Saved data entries
■ ■ ■ ■

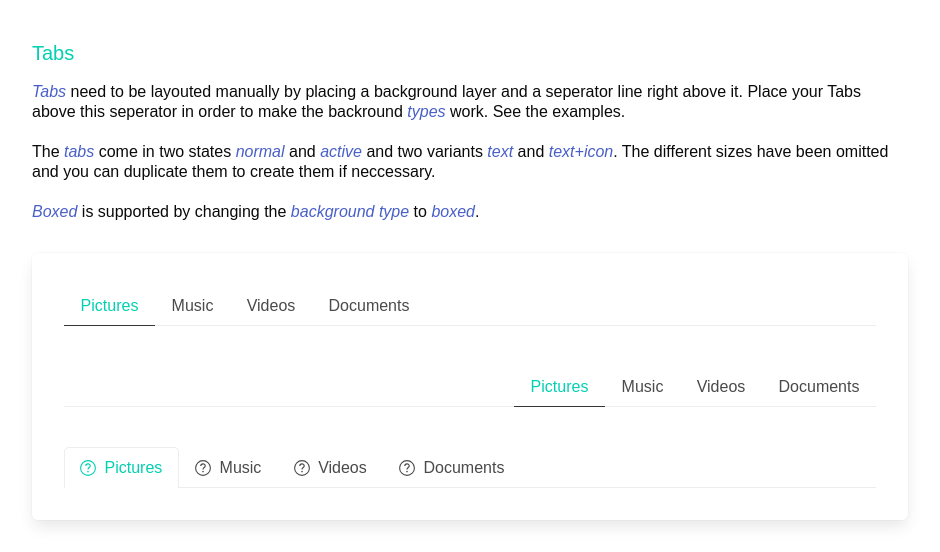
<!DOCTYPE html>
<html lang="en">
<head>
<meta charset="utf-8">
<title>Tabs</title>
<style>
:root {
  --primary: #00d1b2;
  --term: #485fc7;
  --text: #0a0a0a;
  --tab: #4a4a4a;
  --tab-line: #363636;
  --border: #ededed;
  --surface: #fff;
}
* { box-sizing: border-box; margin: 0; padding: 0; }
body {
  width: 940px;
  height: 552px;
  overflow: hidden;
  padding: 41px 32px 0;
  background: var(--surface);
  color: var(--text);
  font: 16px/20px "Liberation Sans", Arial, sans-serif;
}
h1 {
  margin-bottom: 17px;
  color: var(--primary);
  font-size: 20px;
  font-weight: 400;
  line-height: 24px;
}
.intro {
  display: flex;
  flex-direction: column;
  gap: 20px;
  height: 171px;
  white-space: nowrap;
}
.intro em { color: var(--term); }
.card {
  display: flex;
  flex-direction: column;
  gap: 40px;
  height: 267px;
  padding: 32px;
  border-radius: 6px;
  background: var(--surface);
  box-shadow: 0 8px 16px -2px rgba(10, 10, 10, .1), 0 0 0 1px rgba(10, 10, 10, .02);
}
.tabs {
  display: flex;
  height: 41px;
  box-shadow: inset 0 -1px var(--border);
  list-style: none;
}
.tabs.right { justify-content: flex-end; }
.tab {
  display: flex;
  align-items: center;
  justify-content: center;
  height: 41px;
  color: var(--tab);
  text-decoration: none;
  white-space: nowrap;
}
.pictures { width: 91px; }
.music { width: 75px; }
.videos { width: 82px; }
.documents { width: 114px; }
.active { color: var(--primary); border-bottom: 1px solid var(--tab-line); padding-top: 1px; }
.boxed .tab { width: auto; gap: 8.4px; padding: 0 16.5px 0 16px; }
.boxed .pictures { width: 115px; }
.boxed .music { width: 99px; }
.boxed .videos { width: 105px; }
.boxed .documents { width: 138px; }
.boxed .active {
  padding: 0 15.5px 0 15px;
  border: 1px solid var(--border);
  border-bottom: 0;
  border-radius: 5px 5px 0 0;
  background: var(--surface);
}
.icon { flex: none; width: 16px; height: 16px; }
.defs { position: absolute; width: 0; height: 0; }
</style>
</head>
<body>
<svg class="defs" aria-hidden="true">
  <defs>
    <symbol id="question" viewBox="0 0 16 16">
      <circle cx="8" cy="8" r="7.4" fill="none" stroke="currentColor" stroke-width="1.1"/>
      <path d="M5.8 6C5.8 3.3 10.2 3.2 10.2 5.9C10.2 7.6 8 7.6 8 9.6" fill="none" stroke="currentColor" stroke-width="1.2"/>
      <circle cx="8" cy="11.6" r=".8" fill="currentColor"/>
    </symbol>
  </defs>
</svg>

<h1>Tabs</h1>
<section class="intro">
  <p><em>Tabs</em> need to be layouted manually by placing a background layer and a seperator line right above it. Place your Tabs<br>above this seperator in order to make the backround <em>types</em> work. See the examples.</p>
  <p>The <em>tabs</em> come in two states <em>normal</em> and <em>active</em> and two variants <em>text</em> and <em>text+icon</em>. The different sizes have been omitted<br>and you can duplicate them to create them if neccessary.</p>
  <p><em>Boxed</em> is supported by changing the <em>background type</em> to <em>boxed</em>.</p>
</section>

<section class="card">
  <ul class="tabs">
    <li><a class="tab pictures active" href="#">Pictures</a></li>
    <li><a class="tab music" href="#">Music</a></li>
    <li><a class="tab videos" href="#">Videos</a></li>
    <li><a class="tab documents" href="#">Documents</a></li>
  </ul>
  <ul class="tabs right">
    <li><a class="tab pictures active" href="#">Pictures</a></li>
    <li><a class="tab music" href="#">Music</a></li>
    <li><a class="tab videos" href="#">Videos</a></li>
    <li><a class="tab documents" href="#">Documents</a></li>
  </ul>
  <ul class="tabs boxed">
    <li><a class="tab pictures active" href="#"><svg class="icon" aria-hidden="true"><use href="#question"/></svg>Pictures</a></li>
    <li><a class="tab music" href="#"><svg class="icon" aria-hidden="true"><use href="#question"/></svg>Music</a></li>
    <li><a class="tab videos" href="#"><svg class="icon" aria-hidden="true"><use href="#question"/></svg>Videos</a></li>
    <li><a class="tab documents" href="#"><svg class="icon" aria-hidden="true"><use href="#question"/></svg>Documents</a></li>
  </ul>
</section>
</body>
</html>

■ ■ ■ ■

PROBLEM:
Out of the data above, set down the lines from the one with "text-decoration: none;" to the one with "none; width: 16px;", both included, exactly as written and with no additions.

EXERCISE OUTPUT:
  text-decoration: none;
  white-space: nowrap;
}
.pictures { width: 91px; }
.music { width: 75px; }
.videos { width: 82px; }
.documents { width: 114px; }
.active { color: var(--primary); border-bottom: 1px solid var(--tab-line); padding-top: 1px; }
.boxed .tab { width: auto; gap: 8.4px; padding: 0 16.5px 0 16px; }
.boxed .pictures { width: 115px; }
.boxed .music { width: 99px; }
.boxed .videos { width: 105px; }
.boxed .documents { width: 138px; }
.boxed .active {
  padding: 0 15.5px 0 15px;
  border: 1px solid var(--border);
  border-bottom: 0;
  border-radius: 5px 5px 0 0;
  background: var(--surface);
}
.icon { flex: none; width: 16px; height: 16px; }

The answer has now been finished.